In this article, we are going to give you an overview of the rights of a squatter in Texas, and give you more information on who they are.
Who is Considered a Squatter?
According to Texas laws, a squatter is somebody who is living on a land or in a building that is either unoccupied, abandoned, or foreclosed without the legal consent of the actual property owner.
Unfortunately, squatting is not only legal in the U.S, but it is also quite ordinary.
Is Squatting and Trespassing the Same?
Squatting and trespassing are not necessarily the same.
Squatting is a typically a civil issue, whereas trespassing is often viewed as a criminal offense.
That said, squatting can also become a criminal offense if you, as the property owner, decide that the person squatting on your property is unwelcome.
The following are three crucial things to bear in mind:
- Trespassers or squatters may provide falsified documents claiming that they have a right to the property.
- For a squatter to legally occupy a building or a piece of land, they must first fulfill certain requirements under the state law.
- Many squatters tend to be homeless people who wish to gain property ownership without paying the mortgage or rent.
A few exceptions do exist, though. Here they are:
- A person may be able to avoid a criminal charge if they take steps to improve the property. For example, they can remove debris or by plant flowers.
- A person may also be exempt from a criminal charge if they accessed the property due to an emergency.
- For a squatter to qualify for a legal claim, the law requires that the property isn’t in use for squatters.
Are Holdover Tenants Squatters?
A holdover tenant is a tenant that refuses to leave once their lease is over. Naturally, in such a situation, the tenant is still responsible to continue abiding by the terms of the existing lease or rental agreement.
As the property owner, if you choose to accept rent, then the tenant will continue to live in the property. And as such, you can end the tenancy when you so choose.
However, if you choose not to accept further rent payments and request the tenant to leave, but the tenant refuses, then you may apply for their forceful eviction from the property.
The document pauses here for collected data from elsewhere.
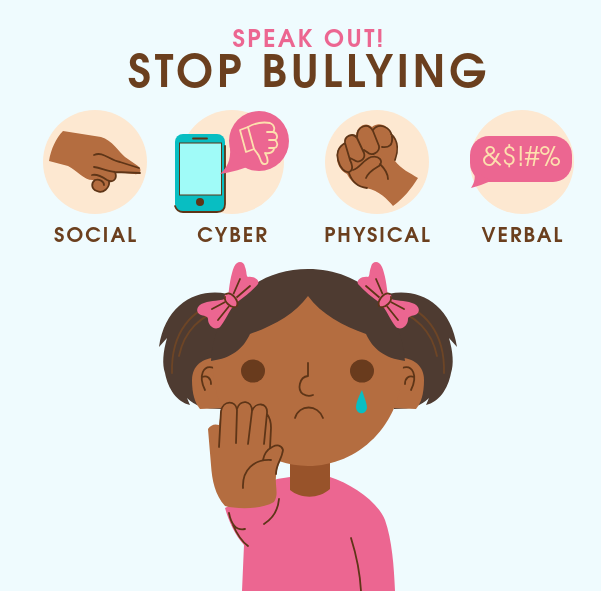
<!DOCTYPE html>
<html lang="en">
<head>
<meta charset="utf-8">
<title>Speak out! Stop bullying</title>
<style>
:root {
  --sky: #effbfe;
  --pink: #ec6691;
  --brown: #6b3f1e;
  --line: #5e3517;
  --skin: #b46d40;
  --neck: #98532a;
  --hair: #4e3b31;
  --strand: #6d4526;
  --peach: #fde8d1;
  --cream: #fde0ae;
  --teal: #08bec2;
  --screen: #a0fbf8;
}
* { box-sizing: border-box; margin: 0; padding: 0; }
html, body { width: 601px; height: 591px; overflow: hidden; background: var(--sky); }
.poster {
  position: relative; width: 601px; height: 591px; overflow: hidden;
  background: var(--sky); color: var(--brown);
  font-family: "TeX Gyre Adventor", "Lato", sans-serif; font-weight: 700;
}
.heading { position: absolute; top: 26px; left: 8px; width: 602px; text-align: center; white-space: nowrap; }
.call { font-size: 24px; line-height: 28px; letter-spacing: 2.3px; color: var(--pink); }
.title { font-size: 44px; line-height: 42px; letter-spacing: 3.8px; font-weight: 700; }
.kinds {
  position: absolute; top: 106px; left: 20px; display: grid;
  grid-template-columns: 150px 124px 166px 124px; list-style: none;
}
.kinds li { position: relative; text-align: center; }
.kinds svg { display: block; width: 100%; height: 110px; }
.label { font-size: 20px; line-height: 26px; letter-spacing: 2px; margin: 8px -10px 0 -8px; white-space: nowrap; }
.insult {
  position: absolute; top: 38px; left: 0; width: 122px; line-height: 30px;
  font-size: 27px; font-weight: 400; color: var(--cream); white-space: nowrap;
}
.girl { position: absolute; left: 0; top: 0; width: 601px; height: 591px; }
.plate { fill: var(--peach); }
.skin { fill: var(--skin); }
.pink { fill: var(--pink); }
.hair { fill: var(--hair); }
.ink { fill: none; stroke: var(--line); stroke-width: 1.8; stroke-linecap: round; stroke-linejoin: round; }
.strand { fill: none; stroke: var(--strand); stroke-width: 1.8; stroke-linecap: round; }
.sketch { fill: none; stroke: var(--cream); stroke-width: 1.8; stroke-linejoin: round; stroke-linecap: round; }
</style>
</head>
<body>
<main class="poster">
  <svg class="girl" viewBox="0 0 601 591" role="img" aria-label="Sad girl with a tear holding up her hand to say stop">
    <defs>
      <g id="pigtail">
        <path class="hair" d="M238 297C206 284 166 298 159 347L167 338C163 352 162 364 165 373C168 389 177 402 190 405L187 398C195 406 204 409 222 409V350C230 332 242 315 238 297Z"/>
        <path class="strand" d="M222 302C192 308 171 332 172 373M226 309C200 314 184 332 179 356"/>
      </g>
      <g id="ear">
        <path class="skin" d="M222 358C205 356 192 364 192 380C192 394 195 403 200 409L224 408Z"/>
        <path class="ink" d="M214 368C203 364 198 376 205 390M202 377C207 375 211 378 211 384"/>
      </g>
      <g id="bow">
        <path class="pink" d="M228 299C229 286 231 274 234 267C237 260 244 261 245 267C247 272 246 276 248 277C254 276 260 280 258 284C252 291 244 297 236 303Z"/>
        <path class="pink" d="M230 297C219 302 212 300 204 303C196 305 195 313 201 315C206 316 208 317 208 319C208 326 215 331 220 327C226 320 228 312 235 304Z"/>
        <path class="ink" d="M233 295L240 279M236 298L250 286M227 301L212 309M230 305L218 320"/>
        <ellipse cx="231" cy="300" rx="6" ry="8" transform="rotate(-38 231 300)" class="pink"/>
        <path class="ink" d="M226 294C231 291 239 300 237 306M225 297C224 302 231 308 235 307"/>
      </g>
    </defs>

    <g id="tied-hair">
      <use href="#pigtail"/>
      <use href="#pigtail" transform="translate(616) scale(-1 1)"/>
    </g>

    <g id="sweater">
      <path class="pink" d="M277 479L290 477H330C352 484 378 502 385 520C392 540 394 566 395 591H242L244 545C235 535 229 522 225 508C240 500 262 487 277 479Z"/>
      <path class="ink" d="M351 538C357 557 360 574 361 591"/>
    </g>
    <path id="neck" fill="var(--neck)" d="M290 455V490C301 499 319 499 330 489V455Z"/>

    <g id="head">
      <use href="#ear"/>
      <use href="#ear" transform="translate(616) scale(-1 1)"/>
      <path class="skin" d="M308 285C250 290 213 320 213 366C214 425 258 466 308 466C358 466 402 425 403 366C403 320 366 290 308 285Z"/>
      <path class="hair" d="M308 269C254 269 214 308 211 361C232 358 243 349 250 334C273 326 295 314 308 296C321 314 343 326 366 334C373 349 384 358 405 361C402 308 362 269 308 269Z"/>
    </g>
    <g id="ribbons">
      <use href="#bow"/>
      <use href="#bow" transform="translate(616) scale(-1 1)"/>
    </g>
    <g id="face">
      <ellipse cx="253" cy="371" rx="12" ry="11.5" fill="#693b1d"/>
      <ellipse cx="362" cy="371" rx="12" ry="11.5" fill="#693b1d"/>
      <path class="ink" d="M308 363V376C299 377 297 390 303 394Q308 397 313 395"/>
      <path class="ink" stroke-width="2" d="M295 418C299 404 318 404 323 418"/>
      <path fill="var(--teal)" d="M362 390C358 398 356 403 356 408C357 415 366 415 367 408C367 403 364 397 362 390Z"/>
    </g>

    <g id="raised-hand">
      <path class="skin" d="M208 429Q212 423 219 425L221 411C223 400 233 400 237 406C240 400 250 401 252 408C255 401 266 402 267 412Q271 417 271 424L270 448C274 444 281 443 283 450C283 458 277 464 276 476C275 488 279 494 274 502C260 510 236 509 225 506C215 495 212 480 211 465Z"/>
      <path class="ink" d="M219 447L221 411C223 400 236 400 237 410L236 443M237 409C240 399 252 400 252 411L248 444M252 411C255 402 268 402 267 413L264 444M267 414Q271 419 271 428L270 448"/>
      <path class="ink" d="M243 488C242 470 254 459 271 460M263 460C265 448 280 440 283 450C282 459 276 464 276 474"/>
      <path class="ink" d="M279 499C278 510 272 519 264 524M229 513C231 524 236 531 245 529M233 525C239 539 244 543 248 546"/>
    </g>
  </svg>

  <header class="heading">
    <p class="call">SPEAK OUT!</p>
    <h1 class="title">STOP BULLYING</h1>
  </header>

  <ul class="kinds">
    <li>
      <svg viewBox="20 106 150 110" role="img" aria-label="Pointing hand">
        <circle class="plate" cx="95" cy="162" r="52"/>
        <path class="skin" d="M63 131L101 137C112 140 119 152 125 157L138 166C143 170 140 175 134 174L116 172C117 178 113 182 109 181C110 188 104 193 98 192C92 190 91 185 94 180C84 181 78 171 68 166L49 161C51 149 56 138 63 131Z"/>
        <path class="ink" d="M94 155C103 151 109 160 120 162L139 168M140 173L115 172C107 171 101 168 94 167M115 172C118 180 112 183 107 180C101 176 96 174 92 175M109 181C110 188 103 194 97 191C91 189 91 183 95 180C99 179 104 181 104 185"/>
      </svg>
      <p class="label">SOCIAL</p>
    </li>
    <li>
      <svg viewBox="170 106 124 110" role="img" aria-label="Phone receiving a thumbs down">
        <circle class="plate" cx="232" cy="162" r="52"/>
        <rect x="175" y="134" width="50" height="78" rx="8" fill="var(--teal)"/>
        <path class="ink" d="M225 146V204Q225 212 217 212H183Q177 212 175 206"/>
        <rect x="179.5" y="143" width="42" height="52" fill="var(--screen)" stroke="var(--line)" stroke-width="1"/>
        <line class="ink" x1="193" y1="138.5" x2="207" y2="138.5" stroke-width="1"/>
        <circle cx="200" cy="202" r="4" fill="var(--line)"/>
        <circle class="pink" cx="259" cy="141" r="30"/>
        <path class="pink" d="M230 148C231 160 227 168 220 174C233 172 243 169 252 165Z"/>
        <path class="sketch" d="M240 130L248 127L254 149L246 152Z"/>
        <path class="sketch" d="M248 127C255 123 264 122 270 123C275 125 275 130 273 132C278 133 278 139 275 140C279 143 277 148 274 148C274 152 270 154 265 153C268 158 269 164 265 164C260 165 261 157 257 153L254 149M267 132H273M269 140H275M269 148H274"/>
      </svg>
      <p class="label">CYBER</p>
    </li>
    <li>
      <svg viewBox="294 106 166 110" role="img" aria-label="Clenched fist">
        <circle class="plate" cx="377" cy="162" r="52"/>
        <path class="skin" d="M337 158C336 150 340 145 345 143C344 137 350 133 356 135C357 126 366 121 372 127C379 121 389 126 391 134C399 140 398 151 395 161C401 169 410 173 418 178C411 189 404 198 393 206C387 199 380 191 366 188C355 186 350 180 347 174C341 171 337 165 337 158Z"/>
        <path class="ink" d="M345 143C338 147 336 154 338 160C340 168 345 173 349 172C354 170 352 164 350 160L345 143C344 136 353 132 357 138L364 153C366 159 359 164 354 160L350 158M357 137C357 126 368 122 373 131L379 146C380 152 372 157 367 152L364 150M373 130C379 122 391 127 392 137C393 145 389 148 382 147M391 134C399 141 398 152 395 160"/>
        <path class="ink" d="M349 173C352 182 358 187 367 188M353 170C360 168 363 160 371 157C379 155 384 161 379 166C374 169 369 171 366 178M380 164C385 169 388 173 388 179"/>
      </svg>
      <p class="label">PHYSICAL</p>
    </li>
    <li>
      <svg viewBox="460 106 124 110" aria-hidden="true">
        <circle class="plate" cx="522" cy="162" r="52"/>
        <rect class="pink" x="470" y="136" width="102" height="46" rx="19"/>
        <path class="pink" d="M473 170C476 176 475 182 471 188C478 186 484 184 491 181Z"/>
      </svg>
      <span class="insult">&amp;$!#%</span>
      <p class="label">VERBAL</p>
    </li>
  </ul>
</main>
</body>
</html>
In such a circumstance, the holdover tenant is considered a criminal trespasser and may not be able to make an adverse possession claim.
How Can a Squatter Gain Possession of a Property in Texas?
A squatter may be able to gain possession of a property by adverse possession. The following are the conditions that the occupation must fulfill.
1. The Occupation Must be Hostile.
“Hostile” doesn’t refer to anything violent or dangerous. In a legal sense, it takes three definitions.
- Awareness of Trespassing: This rule requires that the person trespassing know that they are indeed trespassing by using a property that isn’t theirs.
- Simple Occupation: Most states follow this rule. Here, “hostile” is defined as a mere land occupation. The person trespassing does not have to be aware that they are indeed trespassing.
- Good Faith Mistake: According to this rule, the squatter must make a good faith mistake by relying on an incorrect or invalid deed.
2. The Squatter Must Have Resided on the Property for a Continuous Period of Time.
In Texas, this period is 10 years. This time must not be interrupted. In other words, they cannot file for an adverse possession if they, for example, give up the property for a while and then return to claim it later.
3. The Claim Must be Exclusive.
The trespasser must share the property exclusively. They can’t share the possession with other squatters, strangers, or even the actual owner.
4. The Squatter Must not try to Hide the Fact that they are Living There.
In other words, there shouldn’t be any doubt that someone is living on the property. Even the actual property owner must be able to tell that there is a squatter living on their property. The squatter, on the other hand, must also not try to hide the fact that they are living there as well.
5. The Trespasser Must Physically Possess the Property.
The trespasser must physically possess the property and treat it as if it were their own. They can do this by by making improvements to the property, for example.
How do You Prevent Squatters from Entering the Property?
Fortunately, there are steps you can take to prevent someone from squatting on your property.
- Regularly inspect the property from time to time. If you don’t live nearby, have someone do it for you.
- Have the property secured. Lock all windows, doors and other entrances.
- If nobody is living in the property, then make sure to erect a “No Trespassing” sign.
- If you realize there are squatters living in your property, make sure to serve them with a written notice.
- Offer the squatters an option to rent the property from you by signing a lease and abiding by the terms.
- Ask for the sheriff’s help whenever seeking to remove squatters from your property. Self-help evictions are illegal in the state of Texas.
- Seek professional legal services whenever necessary.
How to Remove Squatters from Your Premises
Texas doesn’t have any specific laws regarding removing a squatter from a building or land. As a landowner, a judicial eviction process is the only option you have.
That said, there is a provision for legal disabled landowners. When the owner is below the legal age, is imprisoned, or is legally incompetent, then the continuous occupation period of 10 years may be extended to 25 years.
Dealing with squatters can be a difficult, unsettling and laborious process. If you find yourself dealing with a squatter problem, having the right partner beside you is key. McCaw Property Management understands the laws and can help you get your property back in no time.